By Colin Hills, Director of Youth Ministries
The commitment to take a group of youth on pilgrimage halfway around the world is not a small one. It involves significant dedication of time and resources from multiple individuals and ministries within Transfiguration; each trip costs a little over three times the annual budget for Youth Ministries. We spend a year in preparation: getting to know each other, becoming familiar with the spiritual practices inherent in pilgrimage, and fundraising like mad. All this we do for a single, ten-day trip to Scotland.
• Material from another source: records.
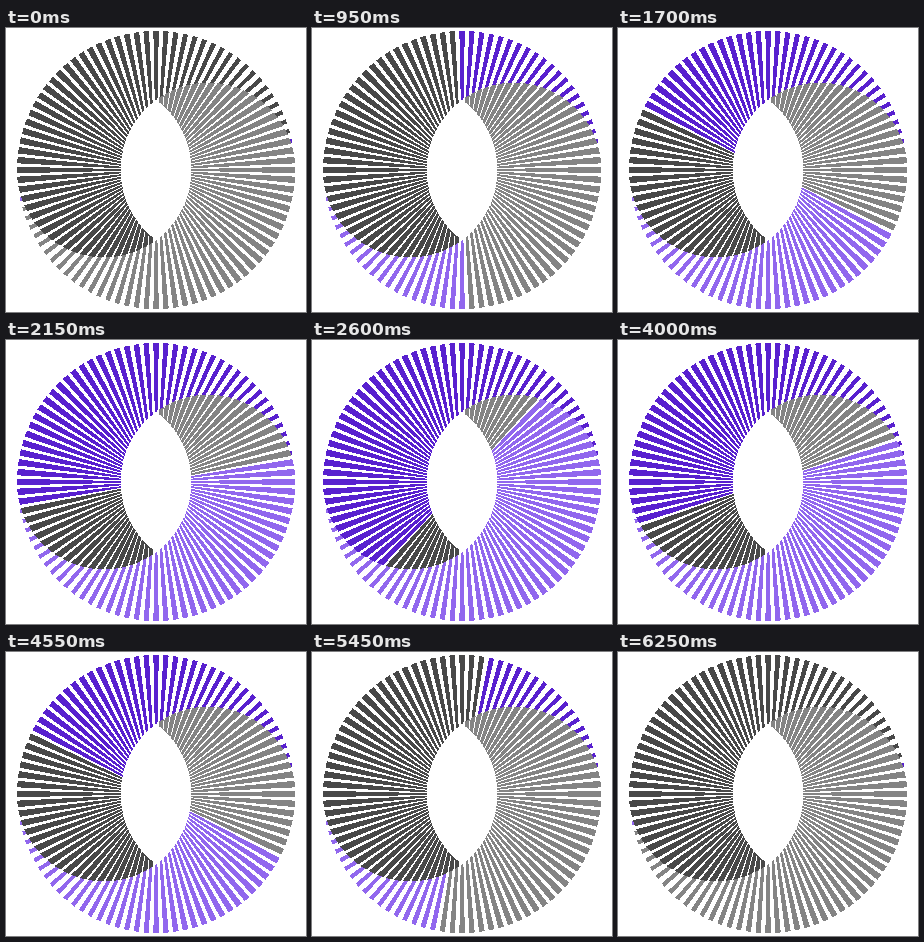
Recreate the animation shown at these times as an HTML page. Size 300 by 284 pixels, loop 6.3 s.

```html
<!DOCTYPE html>
<html lang="en">
<head>
<meta charset="utf-8">
<title>Ray eye</title>
<style>
  html, body { margin: 0; width: 100%; height: 100%; overflow: hidden; background: #fff; }
  svg { display: block; width: 100vw; height: 100vh; shape-rendering: crispEdges; }
</style>
</head>
<body>
<svg id="stage" viewBox="0 0 300 284"></svg>
<script>
const SVG = 'http://www.w3.org/2000/svg';
const STEP_MS = 50, STEPS = 126;
const SPOKES = 88, FIRST = 3, COUNT = 63;
const CX = 150.1, CY = 142;
const RADIUS = 139;       // outer disc
const LOBE = 87.3;        // two overlapping circles whose overlap is the eye
const OFFSET = 52;        // lobe centres left and right of the middle
const MEAN_WIDTH = 4.1;   // width of every spoke halfway along its length

const halves = [
  { turn: 0, idle: '#484848', lit: '#5820cf' },
  { turn: 180, idle: '#848484', lit: '#9167ee' }
];

// Distance from the middle to the edge of the right lobe along an angle.
const lobeEdge = a =>
  OFFSET * Math.cos(a) + Math.sqrt(LOBE ** 2 - (OFFSET * Math.sin(a)) ** 2);

const point = (r, a) => `${(r * Math.cos(a)).toFixed(2)},${(-r * Math.sin(a)).toFixed(2)}`;

function spokePoints(index) {
  const angle = index * 2 * Math.PI / SPOKES;
  const outer = a => index <= SPOKES / 2 ? RADIUS : Math.min(RADIUS, lobeEdge(a + Math.PI));
  const spread = MEAN_WIDTH / (lobeEdge(angle) + outer(angle));
  const a = angle - spread, b = angle + spread;
  return [
    point(lobeEdge(a), a), point(outer(a), a),
    point(outer(angle), angle),
    point(outer(b), b), point(lobeEdge(b), b),
    point(lobeEdge(angle), angle)
  ].join(' ');
}

function add(parent, name, attrs) {
  const node = document.createElementNS(SVG, name);
  for (const key in attrs) node.setAttribute(key, attrs[key]);
  return parent.appendChild(node);
}

const stage = document.getElementById('stage');
for (const half of halves) {
  const group = add(stage, 'g', { transform: `translate(${CX} ${CY}) rotate(${half.turn})` });
  half.spokes = Array.from({ length: COUNT }, (_, i) =>
    add(group, 'polygon', { points: spokePoints(FIRST + i) }));
}

// The colour runs along both halves one spoke per step, then retreats.
function draw(time) {
  const step = Math.floor(time / STEP_MS) % STEPS;
  const last = Math.min(step, STEPS - 1 - step);
  for (const { spokes, idle, lit } of halves)
    spokes.forEach((spoke, i) => spoke.setAttribute('fill', i <= last ? lit : idle));
}

const start = performance.now();
function tick() {
  draw(performance.now() - start);
  requestAnimationFrame(tick);
}
tick();
</script>
</body>
</html>
```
That begs the question: Why? What is it about the pilgrimage that makes it worth all the effort? It is a fair question, and one that requires a complex answer. Pilgrimage is one of the oldest and most common acts of spiritual devotion in the world. It harkens from the days when one had to travel a great distance on foot or horseback to experience the center of their religious world. The notion of pilgrimage drips with meaning: a long, arduous journey undertaken with only the bare necessities. A pursuit of the divine. A time spent in prayer and fellowship with other believers.
We see the trappings of pilgrimage all around us in our lives. We make a short journey every week to church. We walk up the aisle, flanked by the stations of the cross, to receive communion and back to the pew just as we prepare to re-enter the world. Each week, we tread upon a labyrinth designed for the express purpose of walking meditation. Yet, despite being surrounded by these and so many other hallmarks of a spiritually devoted journey, we often forget or ignore them. We often become so enraptured with our lives – hitting our next professional goal, paying that one nagging bill, completing that assignment – that the significance of those smaller, more common opportunities for pilgrimage become lost.
Occasionally, we have to remove ourselves from our usual context in order to shed distraction and focus on the things we’ve been missing. Most commonly, we call that retreat, and we might take a couple of nights, or a long weekend to give it a go. However, in the span of three days, we might get just a few hours of truly devotional time. Our first day, we work to let go of our daily lives. Our first night, we might not sleep well out of our own beds. Our second morning, we must prepare for the day ahead; we’re still getting used to this new place. Our second night, we still have not quite acclimated to the accommodations, and might begin thinking about the next day. Our third day, we begin to pack up and reorient ourselves to the lives we are about to re-enter. So, we are lucky to have a single afternoon and evening during which we can truly focus on God.
That short time is often all we can manage. After all, vacation time is limited, and our schedules are full. However, for our youth, we are able to create an opportunity to expand that time of focus from one day to eight. They may only get such an opportunity once in their lives, so we work hard to make it accessible to all of them. We travel to a far away place to make it as easy as possible to avoid reminders of our normal lives. We travel to a place that is new, but familiar enough to be comfortable to first-time travelers. We travel to Scotland because the Episcopal Church has ties there dating back to before American independence, and Scotland is home to a great many “thin places.” And finally, we travel to Iona.
Iona is home to an Abbey founded by St. Columba, a highly regarded monk and evangelist. Since 563 CE, the Iona Abbey has been repeatedly sacked, raided, and razed to the ground, and manages to survive to this day. In its current state, the Abbey is home to an ecumenical community of Christians from around the world, and the rest of Iona is home to a number of farmers and shepherds. The story of the Iona Abbey is one of a centuries long pilgrimage. It has fought to survive these many years as an epicenter for faith and a waystation for wanderers like us. A path known as the Pilgrim’s Path encircles the island. At its southern tip, there sits a large cairn in Columba’s Bay, a testament to the pilgrims that have come before us. To place a stone upon that cairn is to join the legacy of Columba and his followers. To sit atop Dun I, the mountain in the center of Iona, is to remove oneself from the world and come to know God in a more intimate way. That is why we do pilgrimage.